Continuing our little series on American Net Worth secrets revealed by the Federal Reserve’s 2013 Survey of Consumer Finances, I figured we’d zoom into a little segment of the population where more than a few politicians have made their careers: retirees. Okay, that’s a big segment. Regardless, let’s look at the Net Worths of households […]
We have written about your ideal savings rate. Today, we follow through on what we promised to you – a fully editable ideal savings rate calculator which allows you to put the lessons you learned in our first post into action! The most important inputs to early retirement are your savings rate, and how much […]
When it comes to setting your Retirement or Financial Independence date, the most important variable in your control is your savings rate. Which is fitting, because people often land here after asking “what is the best savings rate?”. Let’s work through the variables and try to come to an understanding of the ideal savings rate. […]

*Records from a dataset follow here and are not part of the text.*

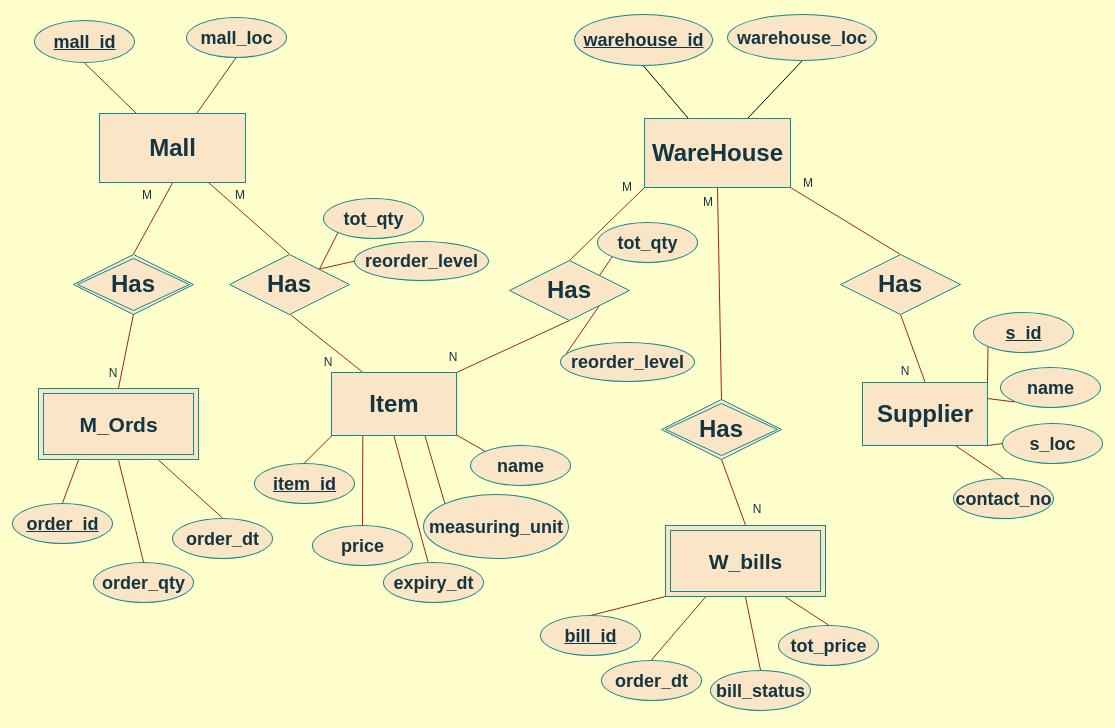
<!DOCTYPE html>
<html lang="en">
<head>
<meta charset="utf-8">
<title>Mall and warehouse ER diagram</title>
<style>
:root {
  --paper: #ffffcc;
  --fill: #fae5c7;
  --outline: #0f8b8d;
  --ink: #143642;
  --link: #a8201a;
  --key-link: #000000;
}
* { box-sizing: border-box; }
html, body { margin: 0; overflow: hidden; background: var(--paper); }
.diagram {
  position: relative;
  width: 1115px;
  height: 728px;
  overflow: hidden;
  background: var(--paper);
  color: var(--ink);
  font-family: "Liberation Sans", Arial, Helvetica, sans-serif;
}
.shapes { position: absolute; left: 0; top: 0; display: block; }
.links { stroke: var(--link); stroke-width: 1; }
.links .plain { stroke: var(--key-link); }
.diamonds { fill: var(--fill); stroke: var(--outline); stroke-width: 1; }
.node {
  position: absolute;
  left: var(--x);
  top: var(--y);
  width: var(--w);
  height: var(--h);
  display: flex;
  align-items: center;
  justify-content: center;
  white-space: nowrap;
  font-weight: bold;
  line-height: 1;
}
.entity, .weak, .attribute { background: var(--fill); border: 1px solid var(--outline); }
.entity, .relation { font-size: 24px; }
.weak { --w: 161px; --h: 72px; font-size: 21px; }
.weak::before { content: ""; position: absolute; inset: 4px; border: 1px solid var(--outline); }
.relation { --w: 120px; --h: 60px; }
.attribute { --w: 101px; --h: 41px; border-radius: 50%; font-size: 18px; }
.key { text-decoration: underline; }
.cardinality { --w: 20px; --h: 16px; font-size: 12px; font-weight: normal; }
</style>
</head>
<body>
<main class="diagram">
  <svg class="shapes" width="1115" height="728" viewBox="0 0 1115 728" aria-hidden="true">
    <defs>
      <polygon id="diamond" points="0,-30 60,0 0,30 -60,0"/>
      <g id="double-diamond">
        <use href="#diamond"/>
        <polygon points="0,-26 56,0 0,26 -56,0"/>
      </g>
    </defs>
    <g class="links">
      <line x1="84.5" y1="63" x2="136" y2="113"/>
      <line x1="236.5" y1="57" x2="197" y2="113"/>
      <line x1="172.5" y1="183" x2="133.5" y2="254"/>
      <line x1="209" y1="183" x2="289.5" y2="254"/>
      <line x1="133.5" y1="314" x2="118.5" y2="388"/>
      <line x1="289.5" y1="314" x2="362.5" y2="372"/>
      <line x1="319.5" y1="269" x2="338" y2="232.5"/>
      <line x1="319.5" y1="269" x2="355" y2="261"/>
      <line x1="78.5" y1="460" x2="62.5" y2="503"/>
      <line x1="118.5" y1="460" x2="143.5" y2="562"/>
      <line x1="158.5" y1="460" x2="222.5" y2="518"/>
      <line x1="331.5" y1="436" x2="304.5" y2="463"/>
      <line x1="362.8" y1="436" x2="362.5" y2="525"/>
      <line x1="394" y1="436" x2="428" y2="562"/>
      <line x1="425" y1="436" x2="445" y2="504"/>
      <line x1="456.5" y1="435" x2="485.5" y2="451.5"/>
      <line class="plain" x1="643.5" y1="66" x2="688" y2="118"/>
      <line class="plain" x1="802" y1="61" x2="748" y2="118"/>
      <line x1="644.5" y1="187.5" x2="569.5" y2="260.5"/>
      <line x1="717.5" y1="188" x2="721.5" y2="400"/>
      <line x1="790.5" y1="187.5" x2="900.5" y2="254.5"/>
      <line x1="569.5" y1="320.5" x2="456.5" y2="372.5"/>
      <line x1="599.5" y1="275.5" x2="612" y2="257"/>
      <line x1="599.5" y1="305.5" x2="560.5" y2="362"/>
      <line x1="900.5" y1="314.5" x2="925" y2="382"/>
      <line x1="988" y1="347" x2="987.5" y2="382"/>
      <line x1="987.5" y1="398.5" x2="1015" y2="402"/>
      <line x1="987.5" y1="445.5" x2="1003" y2="443.5"/>
      <line x1="956" y1="446" x2="1003.5" y2="478"/>
      <line x1="721.5" y1="459.5" x2="745.5" y2="525"/>
      <line x1="665.5" y1="596.5" x2="590.5" y2="615.5"/>
      <line x1="705.5" y1="597" x2="651.5" y2="660"/>
      <line x1="745.5" y1="597" x2="760.5" y2="670"/>
      <line x1="785.5" y1="597" x2="828.5" y2="625"/>
    </g>
    <g class="diamonds">
      <use href="#double-diamond" x="133.5" y="284.5"/>
      <use href="#diamond" x="289.5" y="284.5"/>
      <use href="#diamond" x="569.5" y="290.5"/>
      <use href="#diamond" x="900.5" y="284.5"/>
      <use href="#double-diamond" x="721.5" y="429.5"/>
    </g>
  </svg>

  <!-- Entities -->
  <div class="node entity" style="--x:99px;--y:113px;--w:147px;--h:70px">Mall</div>
  <div class="node entity" style="--x:644px;--y:118px;--w:147px;--h:70px">WareHouse</div>
  <div class="node entity" style="--x:331px;--y:372px;--w:126px;--h:64px">Item</div>
  <div class="node entity" style="--x:862px;--y:382px;--w:126px;--h:64px">Supplier</div>
  <div class="node weak" style="--x:38px;--y:388px">M_Ords</div>
  <div class="node weak" style="--x:665px;--y:525px">W_bills</div>

  <!-- Relationships -->
  <div class="node relation" style="--x:73px;--y:254px">Has</div>
  <div class="node relation" style="--x:229px;--y:254px">Has</div>
  <div class="node relation" style="--x:509px;--y:260px">Has</div>
  <div class="node relation" style="--x:840px;--y:254px">Has</div>
  <div class="node relation" style="--x:661px;--y:399px">Has</div>

  <!-- Mall attributes -->
  <div class="node attribute key" style="--x:34px;--y:20px;--h:43px">mall_id</div>
  <div class="node attribute" style="--x:186px;--y:17px">mall_loc</div>
  <div class="node attribute" style="--x:323px;--y:198px">tot_qty</div>
  <div class="node attribute" style="--x:354px;--y:241px;--w:135px;--h:40px">reorder_level</div>

  <!-- M_Ords attributes -->
  <div class="node attribute key" style="--x:12px;--y:503px">order_id</div>
  <div class="node attribute" style="--x:93px;--y:562px">order_qty</div>
  <div class="node attribute" style="--x:172px;--y:518px">order_dt</div>

  <!-- Item attributes -->
  <div class="node attribute key" style="--x:254px;--y:463px">item_id</div>
  <div class="node attribute" style="--x:312px;--y:525px">price</div>
  <div class="node attribute" style="--x:383px;--y:562px">expiry_dt</div>
  <div class="node attribute" style="--x:423px;--y:494px;--w:146px;--h:65px">measuring_unit</div>
  <div class="node attribute" style="--x:470px;--y:445px">name</div>

  <!-- WareHouse attributes -->
  <div class="node attribute key" style="--x:574px;--y:14px;--w:139px;--h:52px">warehouse_id</div>
  <div class="node attribute" style="--x:727px;--y:14px;--w:150px;--h:47px">warehouse_loc</div>
  <div class="node attribute" style="--x:597px;--y:222px">tot_qty</div>
  <div class="node attribute" style="--x:560px;--y:342px;--w:135px;--h:40px">reorder_level</div>

  <!-- Supplier attributes -->
  <div class="node attribute key" style="--x:973px;--y:312px">s_id</div>
  <div class="node attribute" style="--x:1000px;--y:367px">name</div>
  <div class="node attribute" style="--x:1002px;--y:423px">s_loc</div>
  <div class="node attribute" style="--x:953px;--y:478px">contact_no</div>

  <!-- W_bills attributes -->
  <div class="node attribute key" style="--x:540px;--y:615px">bill_id</div>
  <div class="node attribute" style="--x:601px;--y:660px">order_dt</div>
  <div class="node attribute" style="--x:710px;--y:670px">bill_status</div>
  <div class="node attribute" style="--x:778px;--y:625px">tot_price</div>

  <!-- Cardinalities -->
  <div class="node cardinality" style="--x:137px;--y:187px">M</div>
  <div class="node cardinality" style="--x:230px;--y:187px">M</div>
  <div class="node cardinality" style="--x:617px;--y:179px">M</div>
  <div class="node cardinality" style="--x:698px;--y:194px">M</div>
  <div class="node cardinality" style="--x:798px;--y:175px">M</div>
  <div class="node cardinality" style="--x:103px;--y:365px">N</div>
  <div class="node cardinality" style="--x:318px;--y:354px">N</div>
  <div class="node cardinality" style="--x:443px;--y:349px">N</div>
  <div class="node cardinality" style="--x:895px;--y:363px">N</div>
  <div class="node cardinality" style="--x:747px;--y:501px">N</div>
</main>
</body>
</html>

The Treasury Return Calculator below uses long run 10-year Treasury Data from Robert Shiller to compute returns based on reinvesting the coupon payments. You can see the total returns for the 10 Year Treasury for any arbitrary period from 1871 until today. (If you are looking for a similar calculator for the S&P 500 with […]
A flat tax code has many detractors, but flatter taxes mean huge gains in efficiency for innovation… and the subsequent benefits for jobs. “Cut rates and eliminate deductions”, as a bumper sticker (ahem, Twitter) length quote, started to reenter the public consciousness again during the recent Presidential election. The phrase came to be associated with […]
Both my co-writer Cameron and I have recently penned screeds on a worrisome trend we’ve seen in Personal Finance blogs – the hyperbolic obsession with “Debt Zero”. “Debt Zero” is, of course, the idea that above all else Debt Must Be Paid Down.
The first clue that something is wrong with that story is the inclusion of the word “must”. There are very few absolutes in life – the snarky amongst you will acknowledge death and taxes – and in this situation is no different. You see, it’s naive to assume that things come for free. Every single thing you do is a trade off.
Hey DQYDJ readers, remember that whole real estate bubble popping thing which started a few years ago? Now, there is plenty of blame for that little incident to go around, but one of the largest issues with the bubble and the ensuing collapse was the use of improper valuation techniques in securities related to real […]
Calculate the total return on the S&P 500 between two dates including reinvested dividends and inflation.
Admit it – when you woke up today you asked yourself this very question – “is it better to go to college or to become a truck driver?“. Well, so did we here at DQYDJ. Inspired by a Twitter conversation from our friends JT at MoneyMamba and Matt Allen at Rambling Fever, we had to ask… how much do recently minted college graduates make when compared to their truck driving contemporaries? I think we can fairly classify this as an ‘epic post’ – make sure you fully understand my methodology before complaining… then complain all you want in my comments section!